The UK labour market is undergoing huge and rapid changes – including rise of the gig economy. Coupled with this employees are often prioritising different aspects of work such as flexibility to make work fit with their lives. The government wants to embrace the benefits of these changes and recognises the strength of the UK’s flexible workforce, whilst at the same time keeping a keen eye on workers’ rights. That’s been highlighted in the Prime Minister’s commitment to not just maintain workers’ rights when the UK leaves the EU but enhance them.
These dynamics led to the Taylor Review of Modern Working Practices, and four further consultations into employment status, increasing transparency, agency workers and enforcement. The Good Work Plan brings together all this work.
The principles of Good Work

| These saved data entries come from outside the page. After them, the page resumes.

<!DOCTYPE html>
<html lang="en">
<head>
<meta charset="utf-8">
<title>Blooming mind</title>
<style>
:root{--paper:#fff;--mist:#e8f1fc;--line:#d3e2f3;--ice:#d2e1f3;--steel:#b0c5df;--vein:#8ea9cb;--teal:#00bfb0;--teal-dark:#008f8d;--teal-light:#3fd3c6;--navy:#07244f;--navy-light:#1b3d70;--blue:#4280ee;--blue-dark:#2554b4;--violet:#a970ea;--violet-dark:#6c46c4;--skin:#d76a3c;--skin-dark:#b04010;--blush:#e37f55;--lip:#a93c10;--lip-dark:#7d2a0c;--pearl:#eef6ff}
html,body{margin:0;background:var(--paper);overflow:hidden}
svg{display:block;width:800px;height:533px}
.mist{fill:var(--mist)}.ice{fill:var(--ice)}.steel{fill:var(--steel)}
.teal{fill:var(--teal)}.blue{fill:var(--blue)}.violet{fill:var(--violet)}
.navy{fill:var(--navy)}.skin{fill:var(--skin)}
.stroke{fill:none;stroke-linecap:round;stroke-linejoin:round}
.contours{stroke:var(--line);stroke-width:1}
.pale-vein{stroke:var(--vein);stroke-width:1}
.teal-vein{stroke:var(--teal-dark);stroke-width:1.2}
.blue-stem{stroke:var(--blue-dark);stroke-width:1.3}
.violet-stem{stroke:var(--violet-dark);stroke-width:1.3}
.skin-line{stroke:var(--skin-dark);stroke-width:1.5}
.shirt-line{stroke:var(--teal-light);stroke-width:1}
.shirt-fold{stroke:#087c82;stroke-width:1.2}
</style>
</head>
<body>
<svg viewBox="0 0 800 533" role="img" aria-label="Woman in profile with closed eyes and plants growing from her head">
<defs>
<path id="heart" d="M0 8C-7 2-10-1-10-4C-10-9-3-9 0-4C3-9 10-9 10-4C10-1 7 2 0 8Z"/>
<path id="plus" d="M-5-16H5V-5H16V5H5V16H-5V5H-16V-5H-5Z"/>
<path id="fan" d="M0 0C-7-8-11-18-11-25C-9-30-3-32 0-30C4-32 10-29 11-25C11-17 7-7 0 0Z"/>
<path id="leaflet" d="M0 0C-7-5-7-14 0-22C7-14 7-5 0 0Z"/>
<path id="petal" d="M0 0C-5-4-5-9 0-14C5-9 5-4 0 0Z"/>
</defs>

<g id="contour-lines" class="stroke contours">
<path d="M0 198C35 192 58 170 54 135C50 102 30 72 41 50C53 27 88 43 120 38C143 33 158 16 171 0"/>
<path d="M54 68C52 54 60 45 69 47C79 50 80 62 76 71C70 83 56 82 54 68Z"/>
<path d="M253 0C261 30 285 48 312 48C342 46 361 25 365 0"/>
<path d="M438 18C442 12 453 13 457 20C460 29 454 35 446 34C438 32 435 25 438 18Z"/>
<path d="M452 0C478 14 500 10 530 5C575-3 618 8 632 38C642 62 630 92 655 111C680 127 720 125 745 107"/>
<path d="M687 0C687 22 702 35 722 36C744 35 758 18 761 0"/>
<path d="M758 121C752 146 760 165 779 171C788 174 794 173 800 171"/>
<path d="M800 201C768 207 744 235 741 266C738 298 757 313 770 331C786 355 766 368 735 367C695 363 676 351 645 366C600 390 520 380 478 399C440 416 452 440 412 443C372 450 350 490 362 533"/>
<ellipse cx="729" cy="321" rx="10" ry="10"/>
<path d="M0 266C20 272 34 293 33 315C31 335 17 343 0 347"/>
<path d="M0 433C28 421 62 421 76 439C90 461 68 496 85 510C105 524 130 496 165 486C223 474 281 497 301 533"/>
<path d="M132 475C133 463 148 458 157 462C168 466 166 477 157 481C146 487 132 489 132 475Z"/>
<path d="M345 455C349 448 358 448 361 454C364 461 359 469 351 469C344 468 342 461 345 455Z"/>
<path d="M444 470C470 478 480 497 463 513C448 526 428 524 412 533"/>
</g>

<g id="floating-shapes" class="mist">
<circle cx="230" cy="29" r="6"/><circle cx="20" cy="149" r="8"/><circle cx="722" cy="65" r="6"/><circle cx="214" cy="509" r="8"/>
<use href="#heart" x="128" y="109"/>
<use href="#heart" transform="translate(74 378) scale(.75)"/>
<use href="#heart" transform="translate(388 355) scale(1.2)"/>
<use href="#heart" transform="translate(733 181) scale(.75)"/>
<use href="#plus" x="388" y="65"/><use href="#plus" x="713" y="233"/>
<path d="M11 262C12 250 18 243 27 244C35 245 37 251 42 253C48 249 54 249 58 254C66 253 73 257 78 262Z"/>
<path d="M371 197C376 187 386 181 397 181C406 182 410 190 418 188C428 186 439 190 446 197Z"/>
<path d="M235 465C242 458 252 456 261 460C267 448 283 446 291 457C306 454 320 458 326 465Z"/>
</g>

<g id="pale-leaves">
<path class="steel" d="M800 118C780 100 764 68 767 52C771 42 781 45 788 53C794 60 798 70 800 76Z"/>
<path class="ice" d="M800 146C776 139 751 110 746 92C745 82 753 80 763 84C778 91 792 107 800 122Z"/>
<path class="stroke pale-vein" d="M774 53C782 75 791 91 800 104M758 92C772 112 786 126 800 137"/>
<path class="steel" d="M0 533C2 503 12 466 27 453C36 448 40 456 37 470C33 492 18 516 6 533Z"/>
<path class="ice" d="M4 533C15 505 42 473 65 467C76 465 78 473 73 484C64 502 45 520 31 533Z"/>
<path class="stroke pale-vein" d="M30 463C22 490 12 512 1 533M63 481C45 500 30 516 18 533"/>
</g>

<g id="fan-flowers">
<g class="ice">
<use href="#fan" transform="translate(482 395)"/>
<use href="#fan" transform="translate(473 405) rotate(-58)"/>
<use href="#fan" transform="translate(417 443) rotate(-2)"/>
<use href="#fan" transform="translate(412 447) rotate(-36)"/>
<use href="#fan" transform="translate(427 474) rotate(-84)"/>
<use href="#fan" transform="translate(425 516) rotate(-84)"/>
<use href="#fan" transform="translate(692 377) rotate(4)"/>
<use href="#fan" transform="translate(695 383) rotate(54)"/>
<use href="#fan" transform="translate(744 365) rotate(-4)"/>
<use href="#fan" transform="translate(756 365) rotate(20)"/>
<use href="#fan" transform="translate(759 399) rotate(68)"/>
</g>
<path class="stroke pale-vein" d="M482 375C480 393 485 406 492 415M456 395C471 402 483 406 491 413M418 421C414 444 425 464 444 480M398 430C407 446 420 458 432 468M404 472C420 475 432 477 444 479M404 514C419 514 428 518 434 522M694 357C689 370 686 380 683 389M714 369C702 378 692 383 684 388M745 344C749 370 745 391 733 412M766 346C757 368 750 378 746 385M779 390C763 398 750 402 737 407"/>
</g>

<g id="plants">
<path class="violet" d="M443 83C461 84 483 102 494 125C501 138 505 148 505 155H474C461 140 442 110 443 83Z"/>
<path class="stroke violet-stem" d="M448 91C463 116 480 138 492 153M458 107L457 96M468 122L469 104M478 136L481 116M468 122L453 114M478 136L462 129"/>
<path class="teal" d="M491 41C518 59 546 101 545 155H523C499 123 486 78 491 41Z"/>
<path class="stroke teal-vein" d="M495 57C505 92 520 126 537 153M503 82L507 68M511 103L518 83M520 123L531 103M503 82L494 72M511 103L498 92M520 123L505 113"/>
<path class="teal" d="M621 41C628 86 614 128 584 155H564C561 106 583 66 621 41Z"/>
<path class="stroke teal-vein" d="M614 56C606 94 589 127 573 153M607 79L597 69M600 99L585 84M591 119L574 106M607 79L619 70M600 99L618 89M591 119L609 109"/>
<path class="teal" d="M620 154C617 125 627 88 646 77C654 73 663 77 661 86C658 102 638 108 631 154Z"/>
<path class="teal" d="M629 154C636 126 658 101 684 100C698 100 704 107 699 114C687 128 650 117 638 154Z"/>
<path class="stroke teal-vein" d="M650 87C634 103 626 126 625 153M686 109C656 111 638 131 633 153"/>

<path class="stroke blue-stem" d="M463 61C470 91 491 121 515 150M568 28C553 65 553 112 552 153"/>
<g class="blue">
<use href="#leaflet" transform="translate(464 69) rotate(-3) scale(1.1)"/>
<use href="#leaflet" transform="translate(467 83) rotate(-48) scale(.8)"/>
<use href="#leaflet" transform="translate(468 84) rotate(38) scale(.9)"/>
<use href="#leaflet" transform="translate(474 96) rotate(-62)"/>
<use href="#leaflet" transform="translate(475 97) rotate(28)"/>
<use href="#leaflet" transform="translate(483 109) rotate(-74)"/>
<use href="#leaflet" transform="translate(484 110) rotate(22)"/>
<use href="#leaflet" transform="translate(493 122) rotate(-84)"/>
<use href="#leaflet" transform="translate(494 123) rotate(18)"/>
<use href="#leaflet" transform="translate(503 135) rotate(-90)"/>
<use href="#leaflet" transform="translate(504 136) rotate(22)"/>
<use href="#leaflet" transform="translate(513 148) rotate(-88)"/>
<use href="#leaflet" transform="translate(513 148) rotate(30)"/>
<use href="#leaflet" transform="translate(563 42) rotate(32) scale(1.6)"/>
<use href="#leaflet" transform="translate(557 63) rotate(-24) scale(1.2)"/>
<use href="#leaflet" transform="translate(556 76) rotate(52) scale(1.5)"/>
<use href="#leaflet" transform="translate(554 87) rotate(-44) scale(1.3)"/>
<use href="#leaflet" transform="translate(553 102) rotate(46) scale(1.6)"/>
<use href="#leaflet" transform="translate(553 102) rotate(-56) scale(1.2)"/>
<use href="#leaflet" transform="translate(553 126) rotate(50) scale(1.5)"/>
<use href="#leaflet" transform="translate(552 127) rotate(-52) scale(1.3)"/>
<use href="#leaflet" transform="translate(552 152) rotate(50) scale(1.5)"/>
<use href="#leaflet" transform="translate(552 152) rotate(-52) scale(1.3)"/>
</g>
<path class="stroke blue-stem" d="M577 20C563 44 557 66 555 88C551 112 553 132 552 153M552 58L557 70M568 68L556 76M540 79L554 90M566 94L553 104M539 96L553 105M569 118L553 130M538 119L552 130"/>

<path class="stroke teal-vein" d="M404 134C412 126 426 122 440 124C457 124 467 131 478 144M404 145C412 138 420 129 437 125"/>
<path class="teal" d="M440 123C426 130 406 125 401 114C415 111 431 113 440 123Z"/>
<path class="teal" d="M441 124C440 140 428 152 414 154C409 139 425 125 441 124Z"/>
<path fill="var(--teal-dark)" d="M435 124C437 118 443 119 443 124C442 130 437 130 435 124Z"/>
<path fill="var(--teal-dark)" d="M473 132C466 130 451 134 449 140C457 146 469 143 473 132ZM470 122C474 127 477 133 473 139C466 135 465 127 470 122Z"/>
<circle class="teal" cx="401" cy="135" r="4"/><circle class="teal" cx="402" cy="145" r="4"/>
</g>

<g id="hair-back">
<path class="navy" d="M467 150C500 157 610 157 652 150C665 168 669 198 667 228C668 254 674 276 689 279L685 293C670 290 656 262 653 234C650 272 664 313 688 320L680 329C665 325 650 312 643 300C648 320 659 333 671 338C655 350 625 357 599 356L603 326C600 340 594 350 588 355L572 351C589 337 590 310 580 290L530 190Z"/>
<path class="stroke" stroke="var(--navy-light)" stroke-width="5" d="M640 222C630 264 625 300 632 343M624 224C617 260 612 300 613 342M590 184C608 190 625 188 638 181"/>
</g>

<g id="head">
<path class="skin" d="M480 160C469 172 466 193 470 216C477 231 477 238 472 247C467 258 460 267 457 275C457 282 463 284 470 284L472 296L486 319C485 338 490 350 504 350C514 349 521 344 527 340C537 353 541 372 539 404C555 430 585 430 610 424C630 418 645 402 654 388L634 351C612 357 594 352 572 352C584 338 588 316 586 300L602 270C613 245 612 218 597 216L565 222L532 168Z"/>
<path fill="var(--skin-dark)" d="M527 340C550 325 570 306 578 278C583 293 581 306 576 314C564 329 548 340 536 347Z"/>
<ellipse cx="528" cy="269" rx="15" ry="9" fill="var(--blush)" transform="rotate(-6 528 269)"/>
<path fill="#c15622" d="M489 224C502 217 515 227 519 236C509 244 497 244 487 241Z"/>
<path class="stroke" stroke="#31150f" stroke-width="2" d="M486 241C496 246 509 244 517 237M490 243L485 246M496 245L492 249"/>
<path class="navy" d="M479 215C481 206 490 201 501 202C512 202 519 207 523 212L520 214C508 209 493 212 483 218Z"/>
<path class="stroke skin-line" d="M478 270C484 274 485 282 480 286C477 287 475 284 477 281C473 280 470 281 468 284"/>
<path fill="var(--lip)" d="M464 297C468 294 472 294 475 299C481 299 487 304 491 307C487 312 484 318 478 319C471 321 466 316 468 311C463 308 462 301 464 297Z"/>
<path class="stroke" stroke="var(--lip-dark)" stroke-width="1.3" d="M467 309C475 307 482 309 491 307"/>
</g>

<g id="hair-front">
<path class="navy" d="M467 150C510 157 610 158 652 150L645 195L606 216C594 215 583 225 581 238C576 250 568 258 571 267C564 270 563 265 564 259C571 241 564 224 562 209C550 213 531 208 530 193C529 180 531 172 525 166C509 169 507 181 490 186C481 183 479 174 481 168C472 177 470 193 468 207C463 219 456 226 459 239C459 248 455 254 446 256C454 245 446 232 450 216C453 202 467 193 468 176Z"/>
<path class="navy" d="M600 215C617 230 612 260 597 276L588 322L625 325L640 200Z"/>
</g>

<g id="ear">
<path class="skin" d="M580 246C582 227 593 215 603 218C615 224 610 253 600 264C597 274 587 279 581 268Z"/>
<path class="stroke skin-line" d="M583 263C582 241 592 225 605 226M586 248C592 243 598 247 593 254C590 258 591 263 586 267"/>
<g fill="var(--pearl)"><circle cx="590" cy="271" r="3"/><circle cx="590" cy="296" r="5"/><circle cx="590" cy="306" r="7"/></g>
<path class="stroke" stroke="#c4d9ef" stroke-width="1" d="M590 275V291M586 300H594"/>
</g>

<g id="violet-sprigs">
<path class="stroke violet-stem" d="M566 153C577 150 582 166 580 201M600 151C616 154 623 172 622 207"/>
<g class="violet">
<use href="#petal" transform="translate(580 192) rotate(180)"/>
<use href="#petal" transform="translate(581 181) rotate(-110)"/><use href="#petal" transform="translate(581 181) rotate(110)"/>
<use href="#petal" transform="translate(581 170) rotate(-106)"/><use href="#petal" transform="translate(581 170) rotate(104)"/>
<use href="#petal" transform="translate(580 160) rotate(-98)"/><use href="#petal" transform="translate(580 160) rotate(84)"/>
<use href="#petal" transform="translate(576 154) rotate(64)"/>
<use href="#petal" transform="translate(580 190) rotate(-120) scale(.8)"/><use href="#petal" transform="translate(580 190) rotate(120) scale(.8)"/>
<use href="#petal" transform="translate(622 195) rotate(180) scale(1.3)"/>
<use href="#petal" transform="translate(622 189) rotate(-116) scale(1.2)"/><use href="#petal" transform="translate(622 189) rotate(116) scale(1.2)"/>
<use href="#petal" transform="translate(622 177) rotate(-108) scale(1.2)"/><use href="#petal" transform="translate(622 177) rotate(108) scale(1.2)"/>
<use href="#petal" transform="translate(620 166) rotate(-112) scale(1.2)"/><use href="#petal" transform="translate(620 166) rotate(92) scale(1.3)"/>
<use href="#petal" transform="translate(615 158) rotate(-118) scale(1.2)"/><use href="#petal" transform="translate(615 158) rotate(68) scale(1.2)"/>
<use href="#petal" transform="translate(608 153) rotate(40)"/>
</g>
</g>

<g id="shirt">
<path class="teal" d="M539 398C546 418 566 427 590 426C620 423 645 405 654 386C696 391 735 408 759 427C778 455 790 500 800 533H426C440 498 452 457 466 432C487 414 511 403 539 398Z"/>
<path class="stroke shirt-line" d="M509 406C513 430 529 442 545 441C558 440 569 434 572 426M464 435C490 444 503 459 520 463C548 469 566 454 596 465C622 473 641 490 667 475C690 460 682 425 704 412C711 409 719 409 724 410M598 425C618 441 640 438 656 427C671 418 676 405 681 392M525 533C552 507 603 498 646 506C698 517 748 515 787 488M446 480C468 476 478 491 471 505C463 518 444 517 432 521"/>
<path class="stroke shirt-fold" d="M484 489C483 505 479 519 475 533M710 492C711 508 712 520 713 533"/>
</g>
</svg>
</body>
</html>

Whilst Matthew Taylor recognised the value of flexible working, he was critical of “one-sided flexibility” in the labour market, where some businesses have transferred too much business risk to the individual, sometimes at the detriment of their financial security and personal well-being.
Good, quality work means different things to different people. Some value flexibility, for others its higher pay, or the opportunity to progress. To reflect this, the government’s approach follows five principles:
- Satisfaction – by providing better jobs, employers will be better able to attract and retain the talent they need; by boosting transparency around job quality, individuals can make better choices about work that suits their needs.
- Fair pay – the government has an aspiration to end low pay. It is also targeting policy around tips and other discretionary payments for service. And of particular interest to recruiters, it is legislating to improve transparency around payment, as well as changes to holiday pay reference periods.
- Participation and progression – the government wants to ensure everyone has the basic skills they need to enter the labour market in the first place, but people also need to have a realistic scope for development and fulfilment.
- Well-being, safety and security – happy and engaged employees experience less workplace stress and are more productive. The Good Work Plan emphasises the importance of mental health initiatives.
- Voice and autonomy – the importance of employee engagement once again comes to the fore. The government is investing in improving the tribunal system (and raising fines for any aggravated breaches). It is also set to make the Information and Consultation regulations more accessible. These provide a mechanism for views to be taken into account on major workforce reforms, such as restructuring.
Recruiters have a key role in delivering the Good Work Plan, and helping employers play their part.
The REC has been engaging with the government from the outset to ensure that the recruitment industry’s voice has been heard. We supported many of the principles and recommendations in the review, particularly the emphasis on transparency. Now, as legislation is introduced, we are working to ensure members receive clear guidance of how to put legislation into action.